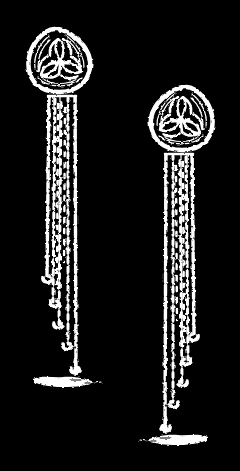
<!DOCTYPE html>
<html lang="en">
<head>
<meta charset="utf-8">
<title>Chain drop earrings</title>
<style>
:root { --ground: #000; --ink: #fff; }
html, body { margin: 0; background: var(--ground); overflow: hidden; }
.artwork { display: block; width: 240px; height: 471px; background: var(--ground); }
.line { fill: none; stroke: var(--ink); stroke-linecap: round; stroke-linejoin: round; }
.solid { fill: var(--ink); }
.gap { fill: none; stroke: var(--ground); stroke-linecap: round; }
.rim { stroke-width: 4.5; }
.groove { stroke-width: 1.2; }
.motif { stroke-width: 2.6; }
.strand { stroke-width: 3; stroke-dasharray: 5 4.5; }
.edge { stroke-width: 3.4; stroke-dasharray: 9 3.2; }
.thread { stroke-width: 1.2; }
</style>
</head>
<body>
<svg class="artwork" viewBox="0 0 240 471" role="img" aria-label="Pair of rounded triangular earrings with long tasselled chains">
  <defs>
    <filter id="rough-edge" x="-10%" y="-5%" width="120%" height="110%">
      <feTurbulence type="fractalNoise" baseFrequency="0.22" numOctaves="2" seed="4"/>
      <feDisplacementMap in="SourceGraphic" scale="3" xChannelSelector="R" yChannelSelector="G"/>
    </filter>
    <path id="petal" d="M60 60C56 54 53 47 58 39C64 44 66 52 60 60M58 39C52 43 49 49 50 55M63 39C69 43 72 49 71 54"/>
    <g id="stud">
      <path class="line rim" d="M56 29C65 29 76 37 83 45C90 54 92 65 88 75C84 86 72 92 59 92C45 92 34 86 30 74C26 62 30 49 37 40C43 33 49 28 56 29Z"/>
      <g class="line groove">
        <path d="M35 68C33 56 40 43 49 36M38 67C38 56 43 46 50 40"/>
        <path d="M65 35C76 42 84 54 84 67M67 40C75 46 80 55 80 65"/>
        <path d="M38 78C48 88 70 89 82 78M43 79C53 85 67 85 77 79"/>
      </g>
      <g class="line motif">
        <use href="#petal"/>
        <use href="#petal" transform="rotate(120 60 62)"/>
        <use href="#petal" transform="rotate(240 60 62)"/>
        <path d="M52 61L60 65L69 61M60 65L59 74"/>
      </g>
      <circle class="solid" cx="60" cy="62" r="3"/>
    </g>
    <g id="charm">
      <path class="line" stroke-width="3.6" d="M-4 -2C-5 3 2 5 5 1"/>
      <circle class="solid" cx="3" cy="-2" r="2"/>
    </g>
    <g id="chains">
      <path class="line thread" d="M48 97L47 274M54 97L53 300M60 97L59 322M68 97L68 342M76 97L76 367"/>
      <path class="line edge" d="M49 97L47 276"/>
      <path class="line strand" d="M55 99L53 302"/>
      <path class="line strand" stroke-dashoffset="5" d="M61 98L59 324"/>
      <path class="line strand" stroke-dashoffset="2" d="M68 98L68 344"/>
      <path class="line edge" stroke-dashoffset="4" d="M75 97L76 369"/>
      <path class="line" stroke-width="2.4" stroke-dasharray="4 7" d="M58 104L57 288M65 108L64 262"/>
      <path class="line" stroke-width="2.5" d="M48 96H76"/>
    </g>
    <g id="charms">
      <use href="#charm" x="47" y="279"/>
      <use href="#charm" x="54" y="303"/>
      <use href="#charm" x="58" y="325"/>
      <use href="#charm" x="67" y="346"/>
      <use href="#charm" x="75" y="370"/>
      <circle class="solid" cx="77" cy="370" r="4"/>
    </g>
    <g id="shadow">
      <path class="solid" d="M33 379C43 375 53 378 63 377C75 376 87 379 94 382C87 386 76 387 64 387C52 387 40 385 33 382Z"/>
      <path class="gap" stroke-width="1" d="M70 380H81M85 383H90"/>
      <path class="line" stroke-width="1.2" d="M95 383L101 382"/>
    </g>
    <g id="earring" filter="url(#rough-edge)">
      <use href="#shadow"/>
      <use href="#chains"/>
      <use href="#charms"/>
      <use href="#stud"/>
    </g>
  </defs>
  <use href="#earring"/>
  <use href="#earring" transform="translate(241 58) scale(-1 1)"/>
</svg>
</body>
</html>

▶ WORK TO BE COMPLETED: Drop the pictures and reproduce the rest of the entries above exactly.

▶ TASK RESULT:
<!DOCTYPE html>
<html lang="en">
<head>
<meta charset="utf-8">
<title>Chain drop earrings</title>
<style>
:root { --ground: #000; --ink: #fff; }
html, body { margin: 0; background: var(--ground); overflow: hidden; }
.artwork { display: block; width: 240px; height: 471px; background: var(--ground); }
.line { fill: none; stroke: var(--ink); stroke-linecap: round; stroke-linejoin: round; }
.solid { fill: var(--ink); }
.gap { fill: none; stroke: var(--ground); stroke-linecap: round; }
.rim { stroke-width: 4.5; }
.groove { stroke-width: 1.2; }
.motif { stroke-width: 2.6; }
.strand { stroke-width: 3; stroke-dasharray: 5 4.5; }
.edge { stroke-width: 3.4; stroke-dasharray: 9 3.2; }
.thread { stroke-width: 1.2; }
</style>
</head>
<body>
<svg class="artwork" viewBox="0 0 240 471" role="img" aria-label="Pair of rounded triangular earrings with long tasselled chains">
  <defs>
    <filter id="rough-edge" x="-10%" y="-5%" width="120%" height="110%">
      <feTurbulence type="fractalNoise" baseFrequency="0.22" numOctaves="2" seed="4"/>
      <feDisplacementMap in="SourceGraphic" scale="3" xChannelSelector="R" yChannelSelector="G"/>
    </filter>
    <path id="petal" d="M60 60C56 54 53 47 58 39C64 44 66 52 60 60M58 39C52 43 49 49 50 55M63 39C69 43 72 49 71 54"/>
    <g id="stud">
      <path class="line rim" d="M56 29C65 29 76 37 83 45C90 54 92 65 88 75C84 86 72 92 59 92C45 92 34 86 30 74C26 62 30 49 37 40C43 33 49 28 56 29Z"/>
      <g class="line groove">
        <path d="M35 68C33 56 40 43 49 36M38 67C38 56 43 46 50 40"/>
        <path d="M65 35C76 42 84 54 84 67M67 40C75 46 80 55 80 65"/>
        <path d="M38 78C48 88 70 89 82 78M43 79C53 85 67 85 77 79"/>
      </g>
      <g class="line motif">
        <use href="#petal"/>
        <use href="#petal" transform="rotate(120 60 62)"/>
        <use href="#petal" transform="rotate(240 60 62)"/>
        <path d="M52 61L60 65L69 61M60 65L59 74"/>
      </g>
      <circle class="solid" cx="60" cy="62" r="3"/>
    </g>
    <g id="charm">
      <path class="line" stroke-width="3.6" d="M-4 -2C-5 3 2 5 5 1"/>
      <circle class="solid" cx="3" cy="-2" r="2"/>
    </g>
    <g id="chains">
      <path class="line thread" d="M48 97L47 274M54 97L53 300M60 97L59 322M68 97L68 342M76 97L76 367"/>
      <path class="line edge" d="M49 97L47 276"/>
      <path class="line strand" d="M55 99L53 302"/>
      <path class="line strand" stroke-dashoffset="5" d="M61 98L59 324"/>
      <path class="line strand" stroke-dashoffset="2" d="M68 98L68 344"/>
      <path class="line edge" stroke-dashoffset="4" d="M75 97L76 369"/>
      <path class="line" stroke-width="2.4" stroke-dasharray="4 7" d="M58 104L57 288M65 108L64 262"/>
      <path class="line" stroke-width="2.5" d="M48 96H76"/>
    </g>
    <g id="charms">
      <use href="#charm" x="47" y="279"/>
      <use href="#charm" x="54" y="303"/>
      <use href="#charm" x="58" y="325"/>
      <use href="#charm" x="67" y="346"/>
      <use href="#charm" x="75" y="370"/>
      <circle class="solid" cx="77" cy="370" r="4"/>
    </g>
    <g id="shadow">
      <path class="solid" d="M33 379C43 375 53 378 63 377C75 376 87 379 94 382C87 386 76 387 64 387C52 387 40 385 33 382Z"/>
      <path class="gap" stroke-width="1" d="M70 380H81M85 383H90"/>
      <path class="line" stroke-width="1.2" d="M95 383L101 382"/>
    </g>
    <g id="earring" filter="url(#rough-edge)">
      <use href="#shadow"/>
      <use href="#chains"/>
      <use href="#charms"/>
      <use href="#stud"/>
    </g>
  </defs>
  <use href="#earring"/>
  <use href="#earring" transform="translate(241 58) scale(-1 1)"/>
</svg>
</body>
</html>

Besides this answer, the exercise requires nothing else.